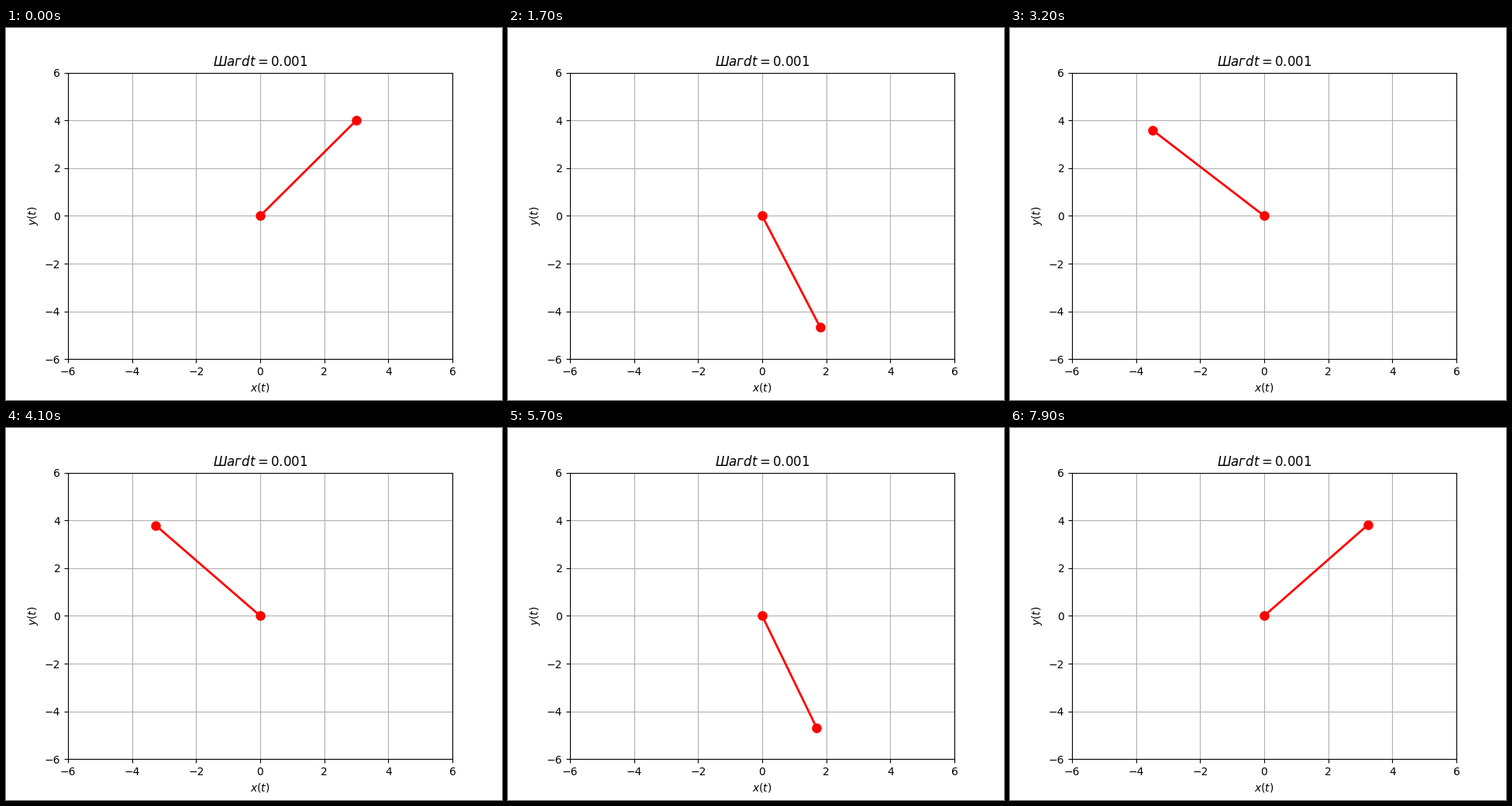
These frames come from a looping animation (640 by 480 pixels, 8000 ms). A matplotlib script:

```python
import numpy as np
import matplotlib.pyplot as plt
from matplotlib.animation import FuncAnimation

G, L = 9.81, 5.0
GAIN = 5.8e-4          # slow energy growth of the explicit scheme
FRAMES, INTERVAL = 80, 100
SUBSTEPS = 50


def rhs(s):
    angle, omega = s
    return np.array([omega, -G / L * np.sin(angle) + GAIN * omega**3])


def rk4(s, h):
    a = rhs(s)
    b = rhs(s + h / 2 * a)
    c = rhs(s + h / 2 * b)
    d = rhs(s + h * c)
    return s + h / 6 * (a + 2 * b + 2 * c + d)


def swing():
    """Angle from the downward vertical for every frame."""
    state = np.array([np.arctan2(3, -4), 0.0])
    h = INTERVAL / 1000 / SUBSTEPS
    angles = []
    for _ in range(FRAMES):
        angles.append(state[0])
        for _ in range(SUBSTEPS):
            state = rk4(state, h)
    return np.array(angles)


angles = swing()
xs, ys = L * np.sin(angles), -L * np.cos(angles)

fig, ax = plt.subplots(figsize=(6.4, 4.8), dpi=100)
ax.set_xlim(-6, 6)
ax.set_ylim(-6, 6)
ax.set_xlabel("$x(t)$")
ax.set_ylabel("$y(t)$")
ax.set_title("$Шаг dt = 0.001$")
ax.grid(True)
rod, = ax.plot([0, xs[0]], [0, ys[0]], "o-", color="red", lw=2, ms=8)


def update(i):
    rod.set_data([0, xs[i]], [0, ys[i]])
    return rod,


anim = FuncAnimation(fig, update, frames=FRAMES, interval=INTERVAL,
                     repeat=True, repeat_delay=0)
plt.show()
```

» WHAT IS REQUIRED: Without the pictures, copy out all the records above exactly.

» RESPONSE:
These frames come from a looping animation (640 by 480 pixels, 8000 ms). A matplotlib script:

```python
import numpy as np
import matplotlib.pyplot as plt
from matplotlib.animation import FuncAnimation

G, L = 9.81, 5.0
GAIN = 5.8e-4          # slow energy growth of the explicit scheme
FRAMES, INTERVAL = 80, 100
SUBSTEPS = 50


def rhs(s):
    angle, omega = s
    return np.array([omega, -G / L * np.sin(angle) + GAIN * omega**3])


def rk4(s, h):
    a = rhs(s)
    b = rhs(s + h / 2 * a)
    c = rhs(s + h / 2 * b)
    d = rhs(s + h * c)
    return s + h / 6 * (a + 2 * b + 2 * c + d)


def swing():
    """Angle from the downward vertical for every frame."""
    state = np.array([np.arctan2(3, -4), 0.0])
    h = INTERVAL / 1000 / SUBSTEPS
    angles = []
    for _ in range(FRAMES):
        angles.append(state[0])
        for _ in range(SUBSTEPS):
            state = rk4(state, h)
    return np.array(angles)


angles = swing()
xs, ys = L * np.sin(angles), -L * np.cos(angles)

fig, ax = plt.subplots(figsize=(6.4, 4.8), dpi=100)
ax.set_xlim(-6, 6)
ax.set_ylim(-6, 6)
ax.set_xlabel("$x(t)$")
ax.set_ylabel("$y(t)$")
ax.set_title("$Шаг dt = 0.001$")
ax.grid(True)
rod, = ax.plot([0, xs[0]], [0, ys[0]], "o-", color="red", lw=2, ms=8)


def update(i):
    rod.set_data([0, xs[i]], [0, ys[i]])
    return rod,


anim = FuncAnimation(fig, update, frames=FRAMES, interval=INTERVAL,
                     repeat=True, repeat_delay=0)
plt.show()
```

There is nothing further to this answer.